R. Alexander Acosta
R. Alexander Acosta became the second dean of the FIU Law in 2009. A native of Miami and first-generation lawyer, Dean Acosta earned his undergraduate degree from Harvard College and his law degree from Harvard Law School. After serving as law clerk to Justice Samuel A. Alito, Jr., then a judge on the U.S. Court of Appeals for the Third Circuit, Dean Acosta practiced law at the firm of Kirkland & Ellis and taught law at the George Mason School of Law.
Dean Acosta has served in three presidentially-appointed, senate-confirmed positions. He was a member of the National Labor Relations Board, where he participated in or authored more than 125 opinions. He went on to be the first Hispanic to hold the rank of Assistant Attorney General. Most recently, Dean Acosta served as the U.S. Attorney for Southern District of Florida, and was the longest serving U.S. Attorney in the District since the 1970s.
While Dean Acosta served as U.S. Attorney, the Southern District prosecuted a number of high-profile defendants, including Jack Abramoff for fraud, Jose Padilla for terrorism, Charles “Chuckie” Taylor Jr. for torture, (the first torture case of its kind in the U.S.), and the Cali Cartel founders Miguel and Gilberto Rodriquez-Orejuela for the importation of 200,000 kilos of cocaine, which resulted in a $2.1 billion forfeiture. The District also targeted white collar crime, prosecuting several bank-related cases, including one against Swiss Bank UBS. The case resulted in UBS paying $780 million in fines, and for the first time in history, the bank provided the United States with the names of individuals who were using secret Swiss bank accounts to avoid U.S. taxes. Under Dean Acosta’s leadership, the District also focused on health care fraud and because the top district in the nation in health care fraud prosecution, charged more than 700 individuals responsible for more than $2 billion in fraud.
Dean Acosta additionally serves as the Chairman of U.S. Century Bank, the largest domestically-owned Hispanic community bank in Florida and one of the fifteen largest Hispanic community banks in the nation. He spearheaded the effort to establish the J.M. degree in banking compliance, BSA and anti-money-laundering at FIU Law. Dean Acosta also serves as Chairman of the Board of Trustees of Gulliver Schools, and has twice been named one of the nation’s 50 most influential Hispanics by Hispanic Business Magazine.

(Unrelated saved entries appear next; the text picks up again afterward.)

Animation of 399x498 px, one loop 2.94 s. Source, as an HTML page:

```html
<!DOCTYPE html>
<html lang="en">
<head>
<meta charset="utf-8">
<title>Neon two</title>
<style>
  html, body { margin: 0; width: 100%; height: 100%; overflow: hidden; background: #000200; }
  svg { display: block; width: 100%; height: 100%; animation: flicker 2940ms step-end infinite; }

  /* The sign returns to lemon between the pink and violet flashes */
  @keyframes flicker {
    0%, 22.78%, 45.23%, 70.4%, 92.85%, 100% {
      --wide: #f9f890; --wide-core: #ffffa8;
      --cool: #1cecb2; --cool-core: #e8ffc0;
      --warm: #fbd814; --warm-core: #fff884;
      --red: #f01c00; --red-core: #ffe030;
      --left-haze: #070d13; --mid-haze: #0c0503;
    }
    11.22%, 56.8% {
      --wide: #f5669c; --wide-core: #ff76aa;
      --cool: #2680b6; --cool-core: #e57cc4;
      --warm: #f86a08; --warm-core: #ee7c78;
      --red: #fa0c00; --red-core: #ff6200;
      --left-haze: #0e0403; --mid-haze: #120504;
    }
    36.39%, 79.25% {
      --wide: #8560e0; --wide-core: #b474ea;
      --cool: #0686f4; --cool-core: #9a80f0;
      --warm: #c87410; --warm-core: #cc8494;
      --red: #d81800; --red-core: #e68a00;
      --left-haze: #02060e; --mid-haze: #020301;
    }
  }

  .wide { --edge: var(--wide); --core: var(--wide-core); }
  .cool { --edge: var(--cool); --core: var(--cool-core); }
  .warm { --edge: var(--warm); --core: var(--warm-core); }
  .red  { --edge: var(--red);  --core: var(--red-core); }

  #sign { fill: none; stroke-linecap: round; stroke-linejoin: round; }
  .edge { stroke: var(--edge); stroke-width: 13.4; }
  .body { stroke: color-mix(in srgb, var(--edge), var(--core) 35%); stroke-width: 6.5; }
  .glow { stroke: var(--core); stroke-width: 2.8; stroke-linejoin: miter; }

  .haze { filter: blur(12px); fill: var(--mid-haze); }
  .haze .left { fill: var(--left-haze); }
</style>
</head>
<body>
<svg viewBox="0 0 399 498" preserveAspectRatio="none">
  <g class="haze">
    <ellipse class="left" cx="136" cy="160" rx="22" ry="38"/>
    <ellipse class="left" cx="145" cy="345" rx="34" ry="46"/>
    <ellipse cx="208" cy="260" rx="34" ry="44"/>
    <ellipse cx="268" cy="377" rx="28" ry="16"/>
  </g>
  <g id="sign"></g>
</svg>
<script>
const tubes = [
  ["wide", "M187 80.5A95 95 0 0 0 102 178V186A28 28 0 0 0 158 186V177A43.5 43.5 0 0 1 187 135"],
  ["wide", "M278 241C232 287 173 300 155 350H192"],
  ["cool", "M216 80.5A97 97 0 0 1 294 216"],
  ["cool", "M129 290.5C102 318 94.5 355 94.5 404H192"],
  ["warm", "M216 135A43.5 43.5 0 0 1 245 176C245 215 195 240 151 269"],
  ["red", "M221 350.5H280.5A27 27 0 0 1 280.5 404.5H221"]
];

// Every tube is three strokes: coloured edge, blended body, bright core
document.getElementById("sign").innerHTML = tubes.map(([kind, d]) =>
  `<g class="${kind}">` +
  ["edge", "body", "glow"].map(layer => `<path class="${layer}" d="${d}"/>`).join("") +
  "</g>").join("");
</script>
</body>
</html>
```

He was named to the list of 100 most influential individuals in business ethics in 2008. He serves or has served on the Florida Innocence Commission, on the Florida Supreme Court’s Commission on Professionalism, on the Florida Supreme Court’s Access to Justice Commission, and on the American Bar Association’s Commission for Hispanic Rights and Responsibilities. In 2013, the South Florida Hispanic Chamber of Commerce presented Dean Acosta with the Chairman’s Higher Education Award in recognition of his “outstanding achievements, leadership and determination throughout a lifetime of caring and giving back to the community.”